**The task**: Here are some records; copy every line that holds the word "function".

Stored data
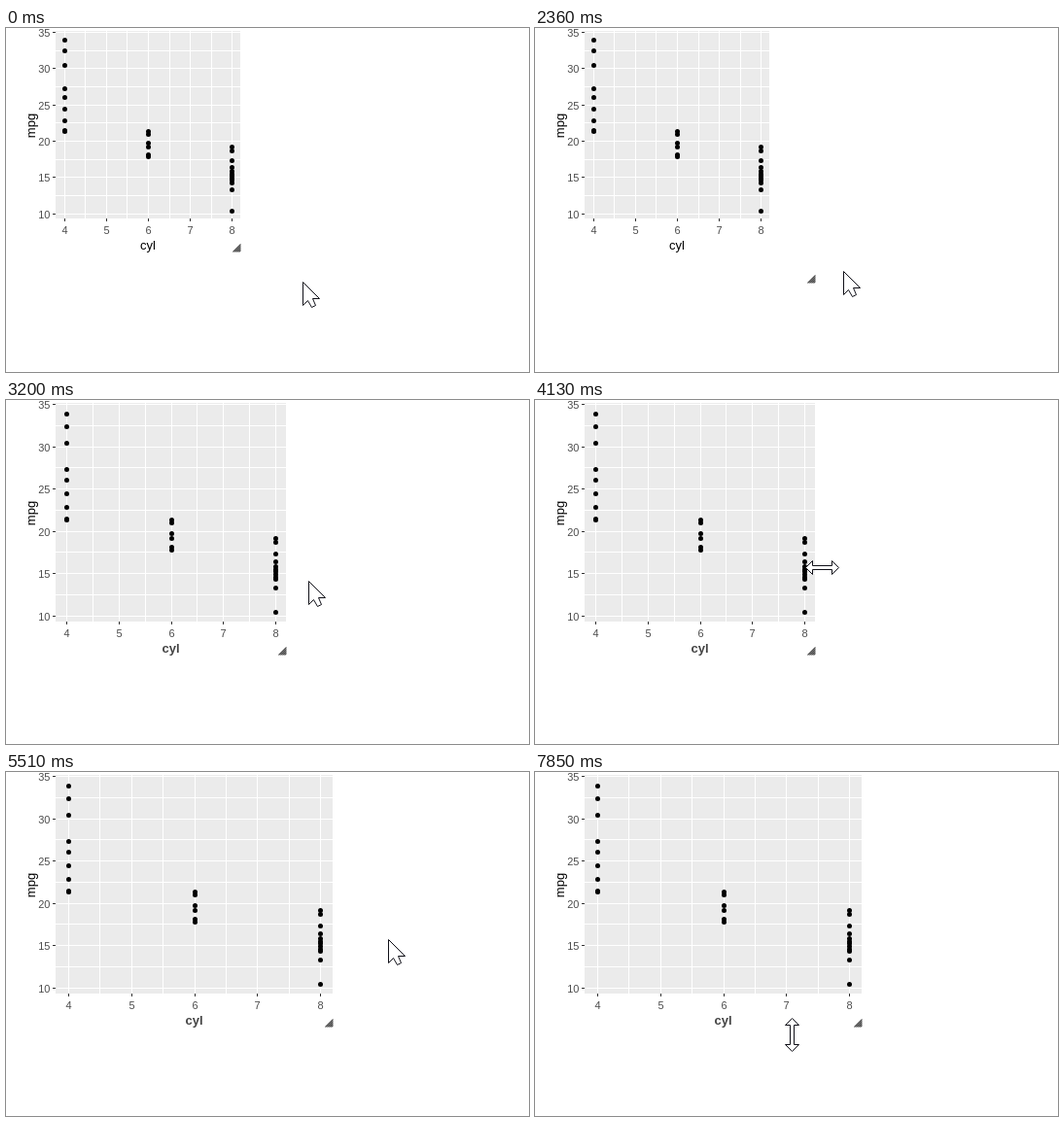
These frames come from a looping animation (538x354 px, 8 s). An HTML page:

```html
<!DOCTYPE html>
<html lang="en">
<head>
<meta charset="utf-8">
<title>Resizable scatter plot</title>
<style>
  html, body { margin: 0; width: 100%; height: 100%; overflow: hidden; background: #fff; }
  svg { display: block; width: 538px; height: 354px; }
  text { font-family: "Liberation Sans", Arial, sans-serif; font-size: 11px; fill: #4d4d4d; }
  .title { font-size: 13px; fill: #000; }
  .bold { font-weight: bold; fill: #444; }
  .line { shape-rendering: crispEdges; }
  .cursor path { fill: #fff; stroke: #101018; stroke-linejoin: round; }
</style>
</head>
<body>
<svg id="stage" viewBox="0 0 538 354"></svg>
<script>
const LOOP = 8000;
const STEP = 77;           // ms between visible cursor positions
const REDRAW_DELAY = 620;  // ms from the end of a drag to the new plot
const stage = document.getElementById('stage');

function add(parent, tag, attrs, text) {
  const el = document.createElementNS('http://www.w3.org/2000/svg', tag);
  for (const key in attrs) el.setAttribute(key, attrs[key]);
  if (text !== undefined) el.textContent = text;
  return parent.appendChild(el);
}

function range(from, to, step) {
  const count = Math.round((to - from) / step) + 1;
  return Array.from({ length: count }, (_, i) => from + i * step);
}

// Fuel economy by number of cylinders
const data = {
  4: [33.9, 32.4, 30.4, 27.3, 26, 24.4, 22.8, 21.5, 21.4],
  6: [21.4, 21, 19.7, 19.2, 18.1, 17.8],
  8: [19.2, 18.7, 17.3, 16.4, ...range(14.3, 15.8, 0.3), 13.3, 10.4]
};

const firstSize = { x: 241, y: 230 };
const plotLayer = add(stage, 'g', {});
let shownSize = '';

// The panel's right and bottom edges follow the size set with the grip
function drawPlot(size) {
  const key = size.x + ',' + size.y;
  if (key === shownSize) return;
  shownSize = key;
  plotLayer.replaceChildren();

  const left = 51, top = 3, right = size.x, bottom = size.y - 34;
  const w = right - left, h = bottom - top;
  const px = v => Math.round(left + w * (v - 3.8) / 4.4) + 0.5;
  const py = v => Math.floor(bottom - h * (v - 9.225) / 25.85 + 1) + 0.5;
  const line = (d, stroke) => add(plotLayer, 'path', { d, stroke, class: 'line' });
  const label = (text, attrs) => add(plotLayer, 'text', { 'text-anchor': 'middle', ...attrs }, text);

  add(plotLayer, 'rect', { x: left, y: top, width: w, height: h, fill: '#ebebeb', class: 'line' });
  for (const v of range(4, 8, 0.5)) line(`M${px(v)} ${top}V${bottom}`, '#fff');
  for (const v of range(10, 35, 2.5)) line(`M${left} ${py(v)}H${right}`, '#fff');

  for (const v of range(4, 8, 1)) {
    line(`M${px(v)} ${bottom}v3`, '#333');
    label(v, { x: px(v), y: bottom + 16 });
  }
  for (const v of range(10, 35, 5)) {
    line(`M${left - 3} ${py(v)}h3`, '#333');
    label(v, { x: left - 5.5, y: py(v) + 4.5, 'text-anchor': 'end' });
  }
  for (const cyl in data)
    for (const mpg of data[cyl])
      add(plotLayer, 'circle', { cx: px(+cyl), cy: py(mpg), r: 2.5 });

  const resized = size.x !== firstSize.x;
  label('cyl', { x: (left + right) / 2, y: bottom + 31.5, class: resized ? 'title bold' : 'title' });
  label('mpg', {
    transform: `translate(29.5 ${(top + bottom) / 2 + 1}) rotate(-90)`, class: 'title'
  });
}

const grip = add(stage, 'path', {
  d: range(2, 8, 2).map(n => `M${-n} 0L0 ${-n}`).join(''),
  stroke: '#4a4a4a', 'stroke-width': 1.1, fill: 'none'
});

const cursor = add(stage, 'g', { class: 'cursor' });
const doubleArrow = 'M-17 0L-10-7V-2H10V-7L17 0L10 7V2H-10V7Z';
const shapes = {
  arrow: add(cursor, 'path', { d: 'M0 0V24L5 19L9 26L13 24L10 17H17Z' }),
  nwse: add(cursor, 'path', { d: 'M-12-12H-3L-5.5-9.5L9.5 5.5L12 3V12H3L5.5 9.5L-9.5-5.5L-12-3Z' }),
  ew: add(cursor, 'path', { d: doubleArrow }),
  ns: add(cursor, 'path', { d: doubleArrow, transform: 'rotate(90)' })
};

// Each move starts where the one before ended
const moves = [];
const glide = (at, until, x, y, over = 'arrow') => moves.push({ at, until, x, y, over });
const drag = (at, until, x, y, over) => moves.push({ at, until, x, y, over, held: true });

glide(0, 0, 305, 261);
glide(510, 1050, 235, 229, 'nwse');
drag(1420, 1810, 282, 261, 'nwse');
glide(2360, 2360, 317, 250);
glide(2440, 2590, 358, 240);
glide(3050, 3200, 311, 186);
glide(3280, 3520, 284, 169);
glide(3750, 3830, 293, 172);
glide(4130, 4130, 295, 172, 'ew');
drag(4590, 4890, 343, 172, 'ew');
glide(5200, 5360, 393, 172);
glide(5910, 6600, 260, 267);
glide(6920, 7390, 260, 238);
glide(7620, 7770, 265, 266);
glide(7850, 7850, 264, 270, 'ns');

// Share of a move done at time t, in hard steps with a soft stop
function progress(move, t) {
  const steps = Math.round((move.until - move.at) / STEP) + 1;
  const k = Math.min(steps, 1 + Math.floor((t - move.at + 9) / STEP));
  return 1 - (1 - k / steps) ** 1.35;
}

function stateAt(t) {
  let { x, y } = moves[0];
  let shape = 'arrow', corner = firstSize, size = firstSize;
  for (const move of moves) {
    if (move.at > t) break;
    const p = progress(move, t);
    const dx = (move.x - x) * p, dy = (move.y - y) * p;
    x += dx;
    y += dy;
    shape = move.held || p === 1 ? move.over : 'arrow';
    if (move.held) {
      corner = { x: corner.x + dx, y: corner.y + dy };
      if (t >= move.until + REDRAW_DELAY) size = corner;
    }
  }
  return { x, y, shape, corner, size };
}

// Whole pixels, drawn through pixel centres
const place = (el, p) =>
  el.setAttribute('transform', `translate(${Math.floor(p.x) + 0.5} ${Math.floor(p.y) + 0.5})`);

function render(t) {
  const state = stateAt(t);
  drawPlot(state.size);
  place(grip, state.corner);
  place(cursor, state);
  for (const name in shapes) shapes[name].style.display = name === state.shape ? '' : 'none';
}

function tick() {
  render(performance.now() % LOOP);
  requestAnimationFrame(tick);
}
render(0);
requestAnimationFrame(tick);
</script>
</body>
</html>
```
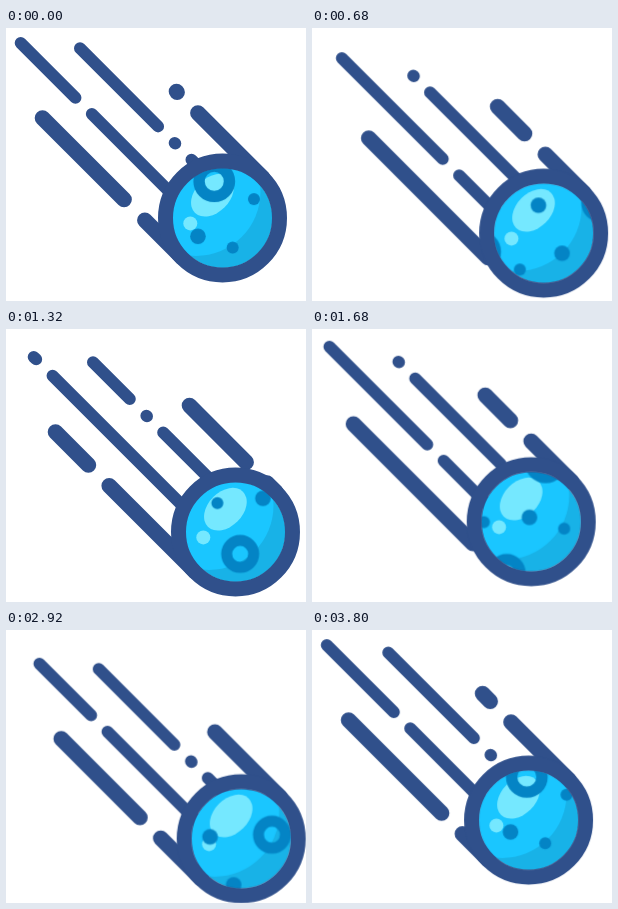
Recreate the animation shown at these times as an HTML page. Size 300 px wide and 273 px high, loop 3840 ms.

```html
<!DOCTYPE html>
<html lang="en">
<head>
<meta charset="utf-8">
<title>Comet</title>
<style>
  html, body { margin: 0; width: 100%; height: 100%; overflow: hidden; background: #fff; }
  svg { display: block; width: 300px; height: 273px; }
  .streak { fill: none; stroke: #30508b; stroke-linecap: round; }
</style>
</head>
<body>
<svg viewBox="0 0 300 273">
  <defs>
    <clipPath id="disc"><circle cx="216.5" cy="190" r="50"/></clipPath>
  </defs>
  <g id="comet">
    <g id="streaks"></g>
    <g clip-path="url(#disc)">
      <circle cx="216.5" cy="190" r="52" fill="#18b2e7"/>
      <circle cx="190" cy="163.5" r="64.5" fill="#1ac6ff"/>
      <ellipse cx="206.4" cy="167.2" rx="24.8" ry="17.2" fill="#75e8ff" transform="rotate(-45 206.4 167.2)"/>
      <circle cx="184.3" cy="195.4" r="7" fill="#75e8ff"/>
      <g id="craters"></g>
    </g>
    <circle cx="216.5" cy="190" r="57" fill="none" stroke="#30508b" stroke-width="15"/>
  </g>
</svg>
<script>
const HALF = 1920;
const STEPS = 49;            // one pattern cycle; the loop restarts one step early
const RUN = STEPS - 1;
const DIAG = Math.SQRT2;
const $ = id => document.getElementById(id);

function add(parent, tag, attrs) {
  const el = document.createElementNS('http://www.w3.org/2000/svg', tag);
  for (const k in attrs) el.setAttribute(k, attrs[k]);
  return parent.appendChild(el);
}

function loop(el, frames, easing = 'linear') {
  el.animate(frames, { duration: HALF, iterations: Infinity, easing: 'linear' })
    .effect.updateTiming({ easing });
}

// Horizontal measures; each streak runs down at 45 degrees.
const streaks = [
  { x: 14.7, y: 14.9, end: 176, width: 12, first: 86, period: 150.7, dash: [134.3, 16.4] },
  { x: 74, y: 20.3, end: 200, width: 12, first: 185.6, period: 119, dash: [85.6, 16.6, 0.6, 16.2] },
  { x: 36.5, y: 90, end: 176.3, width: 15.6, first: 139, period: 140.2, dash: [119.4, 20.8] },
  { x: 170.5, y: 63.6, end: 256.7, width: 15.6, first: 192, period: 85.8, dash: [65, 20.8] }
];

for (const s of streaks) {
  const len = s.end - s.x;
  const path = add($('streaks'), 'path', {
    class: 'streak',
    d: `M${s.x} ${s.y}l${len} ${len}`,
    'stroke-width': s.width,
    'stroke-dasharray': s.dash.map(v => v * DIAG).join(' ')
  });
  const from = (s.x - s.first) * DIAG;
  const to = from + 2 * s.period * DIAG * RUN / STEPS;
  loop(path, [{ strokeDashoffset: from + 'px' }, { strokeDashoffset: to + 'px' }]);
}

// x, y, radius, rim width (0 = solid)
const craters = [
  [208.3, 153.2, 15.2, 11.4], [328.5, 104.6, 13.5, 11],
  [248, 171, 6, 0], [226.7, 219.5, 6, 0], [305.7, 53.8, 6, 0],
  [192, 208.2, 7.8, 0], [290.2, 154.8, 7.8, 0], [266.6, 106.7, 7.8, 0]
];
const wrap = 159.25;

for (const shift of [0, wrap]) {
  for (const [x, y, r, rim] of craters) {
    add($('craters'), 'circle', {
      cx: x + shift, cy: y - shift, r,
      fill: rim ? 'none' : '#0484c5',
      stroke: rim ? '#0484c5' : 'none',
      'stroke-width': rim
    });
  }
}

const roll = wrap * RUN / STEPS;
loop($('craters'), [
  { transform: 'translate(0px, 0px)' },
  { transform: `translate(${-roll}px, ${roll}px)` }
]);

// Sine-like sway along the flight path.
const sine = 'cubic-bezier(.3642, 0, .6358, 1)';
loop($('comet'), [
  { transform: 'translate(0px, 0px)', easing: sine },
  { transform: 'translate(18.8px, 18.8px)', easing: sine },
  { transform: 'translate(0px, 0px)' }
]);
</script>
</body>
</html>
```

**Answer box**:
function add(parent, tag, attrs, text) {
function range(from, to, step) {
function drawPlot(size) {
function progress(move, t) {
function stateAt(t) {
function render(t) {
function tick() {
function add(parent, tag, attrs) {
function loop(el, frames, easing = 'linear') {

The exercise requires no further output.